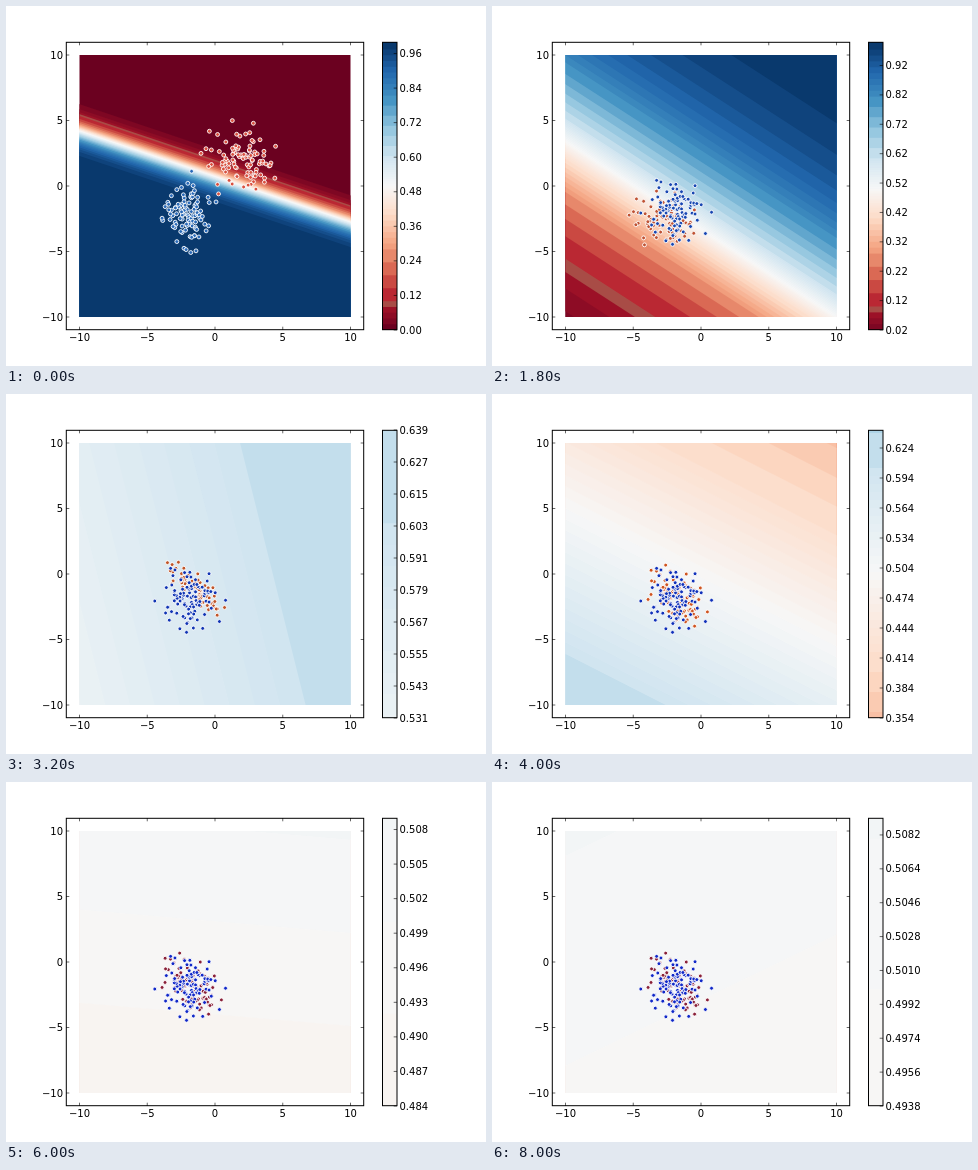
An HTML page for the animation above (8100 ms loop, 480 by 360 pixels).

```html
<!DOCTYPE html>
<html lang="en">
<head>
<meta charset="utf-8">
<title>Decision surface</title>
<style>
html, body { margin: 0; width: 100%; height: 100%; overflow: hidden; background: #fff; }
svg { display: block; }
text { font: 10px "DejaVu Sans", sans-serif; fill: #000; }
.line { fill: none; stroke: #000; stroke-width: 1; }
.tick { stroke: #000; stroke-width: .6; }
.dots { stroke: #fff; stroke-width: .9; }
</style>
</head>
<body>
<svg id="stage" width="480" height="360" viewBox="0 0 480 360">
  <defs>
    <clipPath id="plot"><rect x="73.5" y="49" width="271" height="262"/></clipPath>
    <clipPath id="scale"><rect x="376.5" y="36" width="14.5" height="288"/></clipPath>
  </defs>
</svg>
<script>
const NS = "http://www.w3.org/2000/svg";
const stage = document.getElementById("stage");
const OX = 209, OY = 180, UX = 13.55, UY = 13.1;
const TOP = 36, BOTTOM = 324;
const LOOP = 8100, STEP = 100;
const HOLDS = [4, 17, 30, 41, 53, 65, 79];
const DOTS = 100;

const clamp = (v, lo, hi) => Math.min(hi, Math.max(lo, v));
const mix = (a, b, f) => a + (b - a) * f;
const sigmoid = v => 1 / (1 + Math.exp(-v));
const logit = p => Math.log(p / (1 - p));
const rgb = hex => [1, 3, 5].map(i => parseInt(hex.slice(i, i + 2), 16));
const css = c => `rgb(${c.map(Math.round)})`;

// Logit of the surface: a * x + b * y + c
const PLANE = [
  [0, [-.66, -1.9, 1.37]],
  [9, [-.336, -.325, .572]],
  [18, [.164, .245, .807]],
  [26, [.046, .036, .614]],
  [40, [-.02, -.038, -.01]],
  [60, [.0004, .0045, -.014]],
  [80, [-.001, .002, .0058]]
];
// Red cloud: centre x, y, spread along and across, angle
const CLOUD = [
  [0, [236, 154, 16, 15, 0]],
  [9, [154, 240, 18, 9, -65]],
  [18, [173, 214, 14, 11, 0]],
  [26, [194, 190, 16, 2, 40]],
  [40, [186, 204, 15, 9, 40]]
];
const RED = [[0, rgb("#d9503f")], [26, rgb("#b5552f")], [40, rgb("#cf5420")], [60, rgb("#8a2038")]];
const BLUE = [[0, rgb("#2a6ab8")], [26, rgb("#1038b0")], [60, rgb("#1128c8")]];

const RAMP = ["#67001f", "#b2182b", "#d6604d", "#f4a582", "#fddbc7", "#f7f7f7",
  "#d1e5f0", "#92c5de", "#4393c3", "#2166ac", "#053061"].map(rgb);

// Value of a keyed track at a step
function at(track, step) {
  const next = track.findIndex(key => key[0] > step);
  if (next < 0) return track[track.length - 1][1];
  const [s0, v0] = track[next - 1], [s1, v1] = track[next];
  return v0.map((v, i) => mix(v, v1[i], (step - s0) / (s1 - s0)));
}

function ramp(p) {
  const v = clamp(p, 0, 1) * 10, i = Math.min(9, Math.floor(v));
  return css(RAMP[i].map((c, k) => mix(c, RAMP[i + 1][k], v - i)));
}

function add(parent, name, attrs = {}) {
  const el = document.createElementNS(NS, name);
  set(el, attrs);
  parent.appendChild(el);
  return el;
}

function set(el, attrs) {
  for (const k in attrs) el.setAttribute(k, attrs[k]);
}

// Evenly spread normal points with a little seeded jitter
function normals(seed) {
  const rnd = () => (seed = (seed * 16807) % 2147483647) / 2147483647;
  return Array.from({ length: DOTS }, (_, i) => {
    const r = Math.min(2.8, Math.sqrt(-2 * Math.log(1 - (i + .5) / DOTS)));
    const angle = i * 2.39996 + seed % 7 + rnd() * .5;
    return [r * Math.cos(angle) + (rnd() - .5) * .2, r * Math.sin(angle) + (rnd() - .5) * .2];
  });
}

const place = (pts, cx, cy, sx, sy) => pts.map(([u, v]) => [cx + u * sx, cy + v * sy]);
const firstBlue = place(normals(71), 181, 207, 11, 15);
const blue = place(normals(29), 184, 206, 13, 14);
const latent = normals(53);

// Colour bands of the surface
function bandWidth(p) {
  if (Math.abs(p - .5) < .099) return .008;
  if (p > .6 && p < .8) return .035;
  return p > .099 && p < .27 ? .045 : .02;
}

const bands = [];
for (let p = .02; p < .985; p += bandWidth(p)) {
  const dull = Math.abs(p - .08) < .005;
  bands.push({ p, color: dull ? "#a84c46" : ramp(p + bandWidth(p) / 2) });
}

const plotClip = add(stage, "g", { "clip-path": "url(#plot)" });
add(plotClip, "rect", { x: 73, y: 48, width: 272, height: 264, fill: ramp(.005) });
const surface = add(plotClip, "g");
const scale = add(stage, "g", { "clip-path": "url(#scale)" });
add(scale, "rect", { x: 376, y: TOP, width: 16, height: 288, fill: ramp(.005) });
for (const b of bands) {
  b.strip = add(surface, "rect", { y: -300, height: 600, fill: b.color });
  b.bar = add(scale, "rect", { x: 376, y: TOP, width: 16, fill: b.color });
}

const redGroup = add(stage, "g", { class: "dots" });
const blueGroup = add(stage, "g", { class: "dots" });
const redDots = latent.map(() => add(redGroup, "circle", { r: 1.95 }));
const blueDots = blue.map(() => add(blueGroup, "circle", { r: 1.95 }));

function tick(x1, y1, x2, y2) {
  return add(stage, "line", { class: "tick", x1, y1, x2, y2 });
}

function label(x, y, anchor, str = "") {
  const el = add(stage, "text", { x, y, "text-anchor": anchor });
  el.textContent = str;
  return el;
}

add(stage, "rect", { class: "line", x: 60.3, y: TOP + .3, width: 297.4, height: 287.4 });
add(stage, "rect", { class: "line", x: 376.5, y: TOP + .3, width: 14.5, height: 287.4 });
for (let v = -10; v <= 10; v += 5) {
  const x = OX + v * UX, y = OY - v * UY, str = String(v).replace("-", "\u2212");
  tick(x, BOTTOM, x, BOTTOM - 3.3);
  tick(x, TOP, x, TOP + 3.3);
  tick(60, y, 63.3, y);
  tick(358, y, 354.7, y);
  label(x, 335.3, "middle", str);
  label(57, y + 3.5, "end", str);
}
const marks = Array.from({ length: 12 }, () => ({
  line: tick(387.7, 0, 391, 0),
  text: label(393.5, 0, "start")
}));

// Round level step that gives at most 51 levels
function levelStep(range) {
  const base = 10 ** Math.floor(Math.log10(range / 51));
  return base * [1, 2, 3, 4, 5, 6, 8, 10].find(k => range / (k * base) <= 51);
}

function drawScale(lo, hi) {
  const step = levelStep(hi - lo);
  const first = Math.floor(lo / step + 1e-6), last = Math.ceil(hi / step - 1e-6);
  const yOf = p => BOTTOM - (p / step - first) / (last - first) * (BOTTOM - TOP);
  const stride = Math.ceil((last - first + 1) / 10);
  const ticks = [];
  for (let i = first; i <= last; i += stride) ticks.push(i * step);
  let digits = 2;
  while (digits < 6 && ticks.some(v => Math.abs(v - v.toFixed(digits)) > 1e-7)) digits++;
  for (const b of bands) b.bar.setAttribute("height", clamp(yOf(b.p), TOP, BOTTOM) - TOP);
  marks.forEach((m, i) => {
    const on = i < ticks.length, y = on ? yOf(ticks[i]) : 0;
    set(m.line, { y1: y, y2: y, visibility: on ? "visible" : "hidden" });
    m.text.setAttribute("y", y + 3.5);
    m.text.textContent = on ? ticks[i].toFixed(digits) : "";
  });
}

function drawSurface([a, b, c]) {
  const gx = a / UX, gy = -b / UY, len = Math.max(1e-6, Math.hypot(gx, gy));
  const turn = Math.atan2(gy, gx) * 180 / Math.PI;
  surface.setAttribute("transform", `translate(${OX} ${OY}) rotate(${turn})`);
  for (const band of bands) {
    const x = clamp((logit(band.p) - c) / len, -300, 300);
    set(band.strip, { x, width: 300 - x });
  }
  const reach = 10 * (Math.abs(a) + Math.abs(b));
  drawScale(sigmoid(c - reach), sigmoid(c + reach));
}

function drawDots(step) {
  const [x, y, along, across, angle] = at(CLOUD, step);
  const cos = Math.cos(angle * Math.PI / 180), sin = Math.sin(angle * Math.PI / 180);
  latent.forEach(([u, v], i) => set(redDots[i], {
    cx: x + u * along * cos - v * across * sin,
    cy: y + u * along * sin + v * across * cos
  }));
  (step < 1 ? firstBlue : blue).forEach(([cx, cy], i) => set(blueDots[i], { cx, cy }));
  redGroup.setAttribute("fill", css(at(RED, step)));
  blueGroup.setAttribute("fill", css(at(BLUE, step)));
}

let shown = -1;
function frame() {
  let step = Math.floor(performance.now() % LOOP / STEP);
  if (HOLDS.includes(step)) step--;
  if (step !== shown) {
    shown = step;
    drawSurface(at(PLANE, step));
    drawDots(step);
  }
  requestAnimationFrame(frame);
}
frame();
</script>
</body>
</html>
```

§ §

> Prompt
Copy whichever lines in the listing above hold "stage".

> Task result
<svg id="stage" width="480" height="360" viewBox="0 0 480 360">
const stage = document.getElementById("stage");
const plotClip = add(stage, "g", { "clip-path": "url(#plot)" });
const scale = add(stage, "g", { "clip-path": "url(#scale)" });
const redGroup = add(stage, "g", { class: "dots" });
const blueGroup = add(stage, "g", { class: "dots" });
  return add(stage, "line", { class: "tick", x1, y1, x2, y2 });
  const el = add(stage, "text", { x, y, "text-anchor": anchor });
add(stage, "rect", { class: "line", x: 60.3, y: TOP + .3, width: 297.4, height: 287.4 });
add(stage, "rect", { class: "line", x: 376.5, y: TOP + .3, width: 14.5, height: 287.4 });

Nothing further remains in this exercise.